The museum is open Fridays through Tuesdays 11 a.m. to 4 p.m. Free timed-entry passes are required. Review our latest visitor safety guidelines.

Model of a Cubic Surface by Richard P. Baker, Baker #430

Model of a Cubic Surface by Richard P. Baker, Baker #430

<< >>
Usage conditions apply
This geometric model was constructed by Richard P. Baker in the early twentieth century when he was Associate Professor of Mathematics at the University of Iowa. Baker believed that models were essential for the teaching of many parts of mathematics and physics, and over one hundred of his models are in the museum collections.
A typed label attached to a side of this model reads No. 430 (/) CUBIC SURFACE xyz-y+z=0. An entry for this model is in Baker's 1931 catalog in the section on "Analytic Geometry (/) Cyclides." Cyclides are quartic, not cubic, surfaces (e.g. they are of degree 2, not degree 3), which makes this grouping puzzling.
Although the model appears to be divided into four regions, the cubic surface has three separate components. In the photographs NMAH-DOR2014-00228 and NMAH-DOR2014-00230 one can see that one of the three components is colored pink and appears to have all z values positive and that another which is diagonally opposite it appears to have all z values negative. As seen in the same photographs, the third component is comprised of the part of the surface that is colored yellow and the part of the surface that appears above the label.
We can determine which is the first octant, i.e., where all three coordinates are either 0 or are positive, by looking at the vertical diagonals, y= x and y=-x. By substituting y for -x in the original equation we find that vertical diagonal is not defined for x=1 and x=-1. As can be seen on the two photographs listed above, this implies that y=-x is the vertical diagonal that intersects the two small components and, therefore, that the portion of the surface for which x=y must be contained in the union of the first octant and the octant in which all the coordinates are either 0 or are negative.
On that vertical diagonal the equation of the surface becomes x2z – x + z=0 so z=x/(x2 + 1). Since the denominator is always positive, z and x must have the same sign along the diagonal. It is clear from the first photograph listed above that the octant above the label satisfies the condition needed to be the first octant.
An entry describing this model appears in Baker’s 1931 catalog in an untitled subsection of the section on Analytic Geometry that follows the Cyclides subsection.
Richard P. Baker, Mathematical Models, Iowa City, 1931, p. 10.
Currently not on view
Object Name
geometric model
date made
ca 1906-1935
Baker, Richard P.
Physical Description
plaster (overall material)
wood (overall material)
metal (overall material)
pink (overall color)
green (overall color)
yellow (overall color)
blue (overall color)
plaster cast, bolted to base. (overall production method/technique)
average spatial: 12 cm x 19.7 cm x 20.1 cm; 4 23/32 in x 7 3/4 in x 7 29/32 in
ID Number
accession number
catalog number
Credit Line
Gift of Frances E. Baker
See more items in
Medicine and Science: Mathematics
Science & Mathematics
Data Source
National Museum of American History
Nominate this object for photography.   

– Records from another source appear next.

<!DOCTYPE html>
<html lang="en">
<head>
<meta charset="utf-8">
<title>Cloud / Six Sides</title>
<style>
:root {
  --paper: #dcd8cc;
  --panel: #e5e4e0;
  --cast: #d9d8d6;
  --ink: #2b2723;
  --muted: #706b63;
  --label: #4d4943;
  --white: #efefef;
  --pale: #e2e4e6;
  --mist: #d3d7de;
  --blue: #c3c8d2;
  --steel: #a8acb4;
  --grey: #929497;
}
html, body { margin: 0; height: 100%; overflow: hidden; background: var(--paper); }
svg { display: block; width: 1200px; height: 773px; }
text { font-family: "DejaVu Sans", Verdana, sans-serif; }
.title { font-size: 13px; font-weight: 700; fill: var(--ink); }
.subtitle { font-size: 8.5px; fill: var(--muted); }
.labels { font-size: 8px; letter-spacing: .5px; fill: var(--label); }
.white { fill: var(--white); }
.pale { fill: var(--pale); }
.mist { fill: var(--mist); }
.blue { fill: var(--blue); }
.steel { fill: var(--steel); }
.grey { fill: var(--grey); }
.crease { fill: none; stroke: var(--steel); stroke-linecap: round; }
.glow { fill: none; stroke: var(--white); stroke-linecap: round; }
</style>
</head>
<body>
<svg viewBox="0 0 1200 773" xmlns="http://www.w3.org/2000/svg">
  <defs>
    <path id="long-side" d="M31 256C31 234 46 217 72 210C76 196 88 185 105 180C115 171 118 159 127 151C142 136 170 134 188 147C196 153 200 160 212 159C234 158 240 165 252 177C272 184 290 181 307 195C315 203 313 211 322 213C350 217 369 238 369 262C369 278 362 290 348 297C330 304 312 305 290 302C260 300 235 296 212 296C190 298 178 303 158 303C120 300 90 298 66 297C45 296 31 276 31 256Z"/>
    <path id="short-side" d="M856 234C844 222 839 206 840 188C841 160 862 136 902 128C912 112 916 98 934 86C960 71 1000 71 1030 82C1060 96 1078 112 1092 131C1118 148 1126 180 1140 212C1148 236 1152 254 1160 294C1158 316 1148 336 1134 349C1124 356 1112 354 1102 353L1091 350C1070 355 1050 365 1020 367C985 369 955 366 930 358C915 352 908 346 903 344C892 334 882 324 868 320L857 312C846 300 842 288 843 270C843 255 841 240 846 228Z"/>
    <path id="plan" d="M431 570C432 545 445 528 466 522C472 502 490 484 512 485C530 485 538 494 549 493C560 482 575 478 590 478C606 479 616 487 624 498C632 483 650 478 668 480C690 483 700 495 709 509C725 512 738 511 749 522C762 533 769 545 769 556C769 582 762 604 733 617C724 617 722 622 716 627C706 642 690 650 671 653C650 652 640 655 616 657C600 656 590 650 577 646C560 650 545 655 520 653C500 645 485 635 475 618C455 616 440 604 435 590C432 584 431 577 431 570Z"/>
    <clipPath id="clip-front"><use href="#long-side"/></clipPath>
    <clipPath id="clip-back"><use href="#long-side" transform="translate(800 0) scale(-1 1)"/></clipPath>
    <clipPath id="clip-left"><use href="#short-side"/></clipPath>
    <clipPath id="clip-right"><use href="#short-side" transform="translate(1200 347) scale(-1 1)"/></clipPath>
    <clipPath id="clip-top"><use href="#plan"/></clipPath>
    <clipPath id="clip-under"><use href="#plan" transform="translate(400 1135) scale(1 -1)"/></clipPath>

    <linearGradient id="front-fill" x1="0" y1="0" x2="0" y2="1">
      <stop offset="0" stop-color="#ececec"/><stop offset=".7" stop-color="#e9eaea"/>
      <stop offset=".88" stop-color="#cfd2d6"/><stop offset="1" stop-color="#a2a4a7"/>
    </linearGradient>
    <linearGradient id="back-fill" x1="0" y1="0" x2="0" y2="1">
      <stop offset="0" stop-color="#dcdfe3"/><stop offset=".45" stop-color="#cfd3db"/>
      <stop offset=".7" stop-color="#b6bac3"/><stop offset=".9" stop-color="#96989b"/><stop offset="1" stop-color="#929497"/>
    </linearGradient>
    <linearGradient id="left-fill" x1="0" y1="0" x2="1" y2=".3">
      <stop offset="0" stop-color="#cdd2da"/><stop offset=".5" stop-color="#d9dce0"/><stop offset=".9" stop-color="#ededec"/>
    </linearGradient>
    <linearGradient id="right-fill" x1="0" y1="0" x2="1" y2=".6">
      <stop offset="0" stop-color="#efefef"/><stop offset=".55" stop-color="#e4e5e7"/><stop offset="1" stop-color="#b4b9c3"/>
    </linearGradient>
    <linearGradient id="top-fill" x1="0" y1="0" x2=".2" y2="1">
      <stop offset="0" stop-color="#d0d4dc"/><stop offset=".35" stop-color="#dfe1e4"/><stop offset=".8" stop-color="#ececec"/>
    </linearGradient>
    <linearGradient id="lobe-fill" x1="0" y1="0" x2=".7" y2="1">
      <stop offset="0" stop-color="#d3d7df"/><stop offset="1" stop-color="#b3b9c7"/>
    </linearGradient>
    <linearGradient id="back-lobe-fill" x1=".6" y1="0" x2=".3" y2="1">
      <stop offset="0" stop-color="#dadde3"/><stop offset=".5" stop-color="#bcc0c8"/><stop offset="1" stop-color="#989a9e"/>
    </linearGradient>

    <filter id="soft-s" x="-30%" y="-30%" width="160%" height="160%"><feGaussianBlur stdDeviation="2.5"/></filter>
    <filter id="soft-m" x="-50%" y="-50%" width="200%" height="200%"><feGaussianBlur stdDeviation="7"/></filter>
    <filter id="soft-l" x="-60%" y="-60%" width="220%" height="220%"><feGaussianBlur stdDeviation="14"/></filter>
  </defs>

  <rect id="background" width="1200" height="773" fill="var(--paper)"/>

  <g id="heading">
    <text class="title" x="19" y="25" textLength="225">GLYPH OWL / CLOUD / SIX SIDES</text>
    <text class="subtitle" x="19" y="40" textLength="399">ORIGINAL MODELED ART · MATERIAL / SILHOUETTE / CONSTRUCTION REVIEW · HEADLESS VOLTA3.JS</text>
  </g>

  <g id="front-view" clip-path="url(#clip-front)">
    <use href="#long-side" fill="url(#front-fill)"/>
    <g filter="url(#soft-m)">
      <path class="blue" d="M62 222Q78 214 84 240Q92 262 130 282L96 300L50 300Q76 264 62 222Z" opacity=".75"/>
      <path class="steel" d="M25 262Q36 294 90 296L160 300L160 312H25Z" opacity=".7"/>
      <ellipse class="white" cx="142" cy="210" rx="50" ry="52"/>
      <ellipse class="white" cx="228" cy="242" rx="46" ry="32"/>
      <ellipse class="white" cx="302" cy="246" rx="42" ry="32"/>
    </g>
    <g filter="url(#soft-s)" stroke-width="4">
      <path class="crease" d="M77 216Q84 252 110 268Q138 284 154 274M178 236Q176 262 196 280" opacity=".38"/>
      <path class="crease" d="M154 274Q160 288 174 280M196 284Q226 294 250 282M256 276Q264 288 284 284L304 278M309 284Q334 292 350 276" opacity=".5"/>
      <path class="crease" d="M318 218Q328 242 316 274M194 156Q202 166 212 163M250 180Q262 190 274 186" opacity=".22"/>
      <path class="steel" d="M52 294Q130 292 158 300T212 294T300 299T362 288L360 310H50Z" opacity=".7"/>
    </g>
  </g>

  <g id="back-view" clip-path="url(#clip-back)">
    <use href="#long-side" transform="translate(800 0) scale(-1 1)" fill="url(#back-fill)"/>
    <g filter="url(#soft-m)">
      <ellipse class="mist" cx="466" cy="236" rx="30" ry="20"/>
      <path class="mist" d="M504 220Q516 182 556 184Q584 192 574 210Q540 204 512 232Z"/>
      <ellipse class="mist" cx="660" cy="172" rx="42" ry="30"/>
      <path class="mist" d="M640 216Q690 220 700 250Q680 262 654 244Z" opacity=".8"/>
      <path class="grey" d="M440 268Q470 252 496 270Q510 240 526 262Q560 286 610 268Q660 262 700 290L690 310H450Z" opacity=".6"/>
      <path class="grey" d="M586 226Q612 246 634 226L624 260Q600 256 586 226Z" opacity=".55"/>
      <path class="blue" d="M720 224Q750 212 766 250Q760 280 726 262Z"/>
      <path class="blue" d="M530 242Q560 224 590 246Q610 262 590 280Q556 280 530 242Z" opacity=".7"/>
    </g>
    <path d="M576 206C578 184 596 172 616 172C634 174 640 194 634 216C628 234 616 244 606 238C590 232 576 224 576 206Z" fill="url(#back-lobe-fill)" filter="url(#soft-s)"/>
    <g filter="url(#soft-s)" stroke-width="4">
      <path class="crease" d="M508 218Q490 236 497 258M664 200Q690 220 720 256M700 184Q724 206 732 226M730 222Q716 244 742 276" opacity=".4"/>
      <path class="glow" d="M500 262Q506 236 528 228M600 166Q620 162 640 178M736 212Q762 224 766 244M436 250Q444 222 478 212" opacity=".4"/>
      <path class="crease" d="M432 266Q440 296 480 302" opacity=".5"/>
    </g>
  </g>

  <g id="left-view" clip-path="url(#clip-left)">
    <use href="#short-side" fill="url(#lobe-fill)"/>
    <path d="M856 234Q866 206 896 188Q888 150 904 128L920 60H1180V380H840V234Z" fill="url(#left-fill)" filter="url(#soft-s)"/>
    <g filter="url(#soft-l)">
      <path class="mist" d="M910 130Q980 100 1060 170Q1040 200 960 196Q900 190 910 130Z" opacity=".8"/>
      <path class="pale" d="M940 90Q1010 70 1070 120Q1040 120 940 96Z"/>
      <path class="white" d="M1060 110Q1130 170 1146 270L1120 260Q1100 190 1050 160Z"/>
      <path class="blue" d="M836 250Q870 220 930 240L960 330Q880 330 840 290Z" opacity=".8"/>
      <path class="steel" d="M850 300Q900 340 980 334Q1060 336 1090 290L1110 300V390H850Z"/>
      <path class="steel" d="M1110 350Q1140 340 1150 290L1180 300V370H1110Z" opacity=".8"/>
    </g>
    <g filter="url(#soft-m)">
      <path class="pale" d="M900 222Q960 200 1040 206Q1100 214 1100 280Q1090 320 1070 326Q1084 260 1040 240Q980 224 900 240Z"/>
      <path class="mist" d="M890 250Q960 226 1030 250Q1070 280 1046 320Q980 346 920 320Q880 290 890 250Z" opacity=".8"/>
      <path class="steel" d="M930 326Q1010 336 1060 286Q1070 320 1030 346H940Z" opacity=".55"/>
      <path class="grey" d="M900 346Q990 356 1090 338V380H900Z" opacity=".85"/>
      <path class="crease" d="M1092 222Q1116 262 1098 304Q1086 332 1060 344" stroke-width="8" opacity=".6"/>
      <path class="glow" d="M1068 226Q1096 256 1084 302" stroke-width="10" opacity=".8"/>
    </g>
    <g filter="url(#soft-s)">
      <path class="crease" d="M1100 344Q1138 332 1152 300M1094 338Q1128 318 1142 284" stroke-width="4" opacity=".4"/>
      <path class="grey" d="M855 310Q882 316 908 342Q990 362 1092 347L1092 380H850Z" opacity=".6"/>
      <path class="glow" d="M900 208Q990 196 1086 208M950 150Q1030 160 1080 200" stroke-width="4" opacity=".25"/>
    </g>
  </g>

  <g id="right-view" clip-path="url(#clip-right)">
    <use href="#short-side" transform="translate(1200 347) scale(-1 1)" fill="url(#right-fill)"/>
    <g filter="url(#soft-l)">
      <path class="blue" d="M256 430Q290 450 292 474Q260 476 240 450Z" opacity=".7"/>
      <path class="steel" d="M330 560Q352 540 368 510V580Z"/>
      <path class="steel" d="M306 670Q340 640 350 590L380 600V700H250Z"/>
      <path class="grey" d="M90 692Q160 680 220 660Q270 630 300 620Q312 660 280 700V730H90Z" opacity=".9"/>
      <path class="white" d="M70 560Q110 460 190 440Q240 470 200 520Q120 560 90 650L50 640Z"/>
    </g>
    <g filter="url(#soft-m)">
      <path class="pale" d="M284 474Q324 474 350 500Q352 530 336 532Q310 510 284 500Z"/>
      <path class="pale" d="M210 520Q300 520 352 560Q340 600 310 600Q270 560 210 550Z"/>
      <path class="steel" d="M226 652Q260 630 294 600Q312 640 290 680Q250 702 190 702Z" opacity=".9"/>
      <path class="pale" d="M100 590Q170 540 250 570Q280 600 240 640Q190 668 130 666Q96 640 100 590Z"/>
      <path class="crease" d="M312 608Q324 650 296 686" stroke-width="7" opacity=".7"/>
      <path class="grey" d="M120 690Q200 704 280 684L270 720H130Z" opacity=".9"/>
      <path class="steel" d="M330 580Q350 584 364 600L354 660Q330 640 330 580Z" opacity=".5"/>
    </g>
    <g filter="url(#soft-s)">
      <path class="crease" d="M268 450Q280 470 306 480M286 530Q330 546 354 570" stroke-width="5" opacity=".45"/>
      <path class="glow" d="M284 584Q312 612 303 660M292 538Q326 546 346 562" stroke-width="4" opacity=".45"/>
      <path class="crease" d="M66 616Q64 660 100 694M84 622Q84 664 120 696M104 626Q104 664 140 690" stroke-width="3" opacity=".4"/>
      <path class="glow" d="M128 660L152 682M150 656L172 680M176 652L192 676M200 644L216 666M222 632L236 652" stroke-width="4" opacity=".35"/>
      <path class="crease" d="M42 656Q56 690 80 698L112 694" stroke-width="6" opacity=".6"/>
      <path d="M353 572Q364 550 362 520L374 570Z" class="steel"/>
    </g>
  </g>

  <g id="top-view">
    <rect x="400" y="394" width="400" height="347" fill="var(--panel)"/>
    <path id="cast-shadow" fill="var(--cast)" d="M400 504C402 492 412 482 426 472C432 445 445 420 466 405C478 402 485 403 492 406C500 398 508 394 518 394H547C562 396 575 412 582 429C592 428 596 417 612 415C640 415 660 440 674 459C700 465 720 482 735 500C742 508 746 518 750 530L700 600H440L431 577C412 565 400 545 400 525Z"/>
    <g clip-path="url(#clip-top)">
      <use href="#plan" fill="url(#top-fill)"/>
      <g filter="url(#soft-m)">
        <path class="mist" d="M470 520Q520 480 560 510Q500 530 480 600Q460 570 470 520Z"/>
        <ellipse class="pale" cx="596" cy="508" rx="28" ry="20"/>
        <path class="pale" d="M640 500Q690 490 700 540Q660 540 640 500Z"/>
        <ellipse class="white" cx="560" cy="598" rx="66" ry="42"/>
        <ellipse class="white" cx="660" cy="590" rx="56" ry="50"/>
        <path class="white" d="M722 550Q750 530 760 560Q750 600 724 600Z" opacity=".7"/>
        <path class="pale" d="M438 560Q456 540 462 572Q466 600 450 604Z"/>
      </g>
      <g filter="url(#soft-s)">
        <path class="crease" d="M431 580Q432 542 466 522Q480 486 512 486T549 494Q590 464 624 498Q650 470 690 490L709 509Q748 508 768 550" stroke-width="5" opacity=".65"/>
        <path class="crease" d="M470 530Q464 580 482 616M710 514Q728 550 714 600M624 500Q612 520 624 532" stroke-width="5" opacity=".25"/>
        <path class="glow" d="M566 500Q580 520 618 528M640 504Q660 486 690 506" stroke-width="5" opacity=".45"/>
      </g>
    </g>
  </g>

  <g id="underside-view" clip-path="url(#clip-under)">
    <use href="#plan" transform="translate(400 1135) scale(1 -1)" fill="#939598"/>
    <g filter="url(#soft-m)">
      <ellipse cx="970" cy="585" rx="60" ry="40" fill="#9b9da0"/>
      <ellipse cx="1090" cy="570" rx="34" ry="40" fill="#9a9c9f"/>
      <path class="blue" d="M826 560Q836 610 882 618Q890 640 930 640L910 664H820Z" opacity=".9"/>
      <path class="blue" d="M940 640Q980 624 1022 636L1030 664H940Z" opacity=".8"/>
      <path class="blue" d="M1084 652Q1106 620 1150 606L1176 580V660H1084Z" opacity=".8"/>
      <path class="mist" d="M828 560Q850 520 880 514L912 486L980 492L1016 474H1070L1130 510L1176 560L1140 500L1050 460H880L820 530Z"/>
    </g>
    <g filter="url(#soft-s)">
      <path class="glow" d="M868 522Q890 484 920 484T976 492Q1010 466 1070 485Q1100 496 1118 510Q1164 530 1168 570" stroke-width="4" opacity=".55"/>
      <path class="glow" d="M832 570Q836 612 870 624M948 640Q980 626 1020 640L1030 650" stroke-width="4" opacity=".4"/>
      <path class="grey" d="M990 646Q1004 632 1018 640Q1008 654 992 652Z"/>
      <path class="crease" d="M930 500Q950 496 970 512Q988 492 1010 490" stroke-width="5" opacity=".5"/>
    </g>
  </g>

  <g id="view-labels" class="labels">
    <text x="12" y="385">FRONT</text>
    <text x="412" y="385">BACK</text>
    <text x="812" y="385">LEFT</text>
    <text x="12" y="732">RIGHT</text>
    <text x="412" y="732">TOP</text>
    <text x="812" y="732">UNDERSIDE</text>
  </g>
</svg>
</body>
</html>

Our collection database is a work in progress. We may update this record based on further research and review. Learn more about our approach to sharing our collection online.

If you would like to know how you can use content on this page, see the Smithsonian's Terms of Use. If you need to request an image for publication or other use, please visit Rights and Reproductions.


Add a comment about this object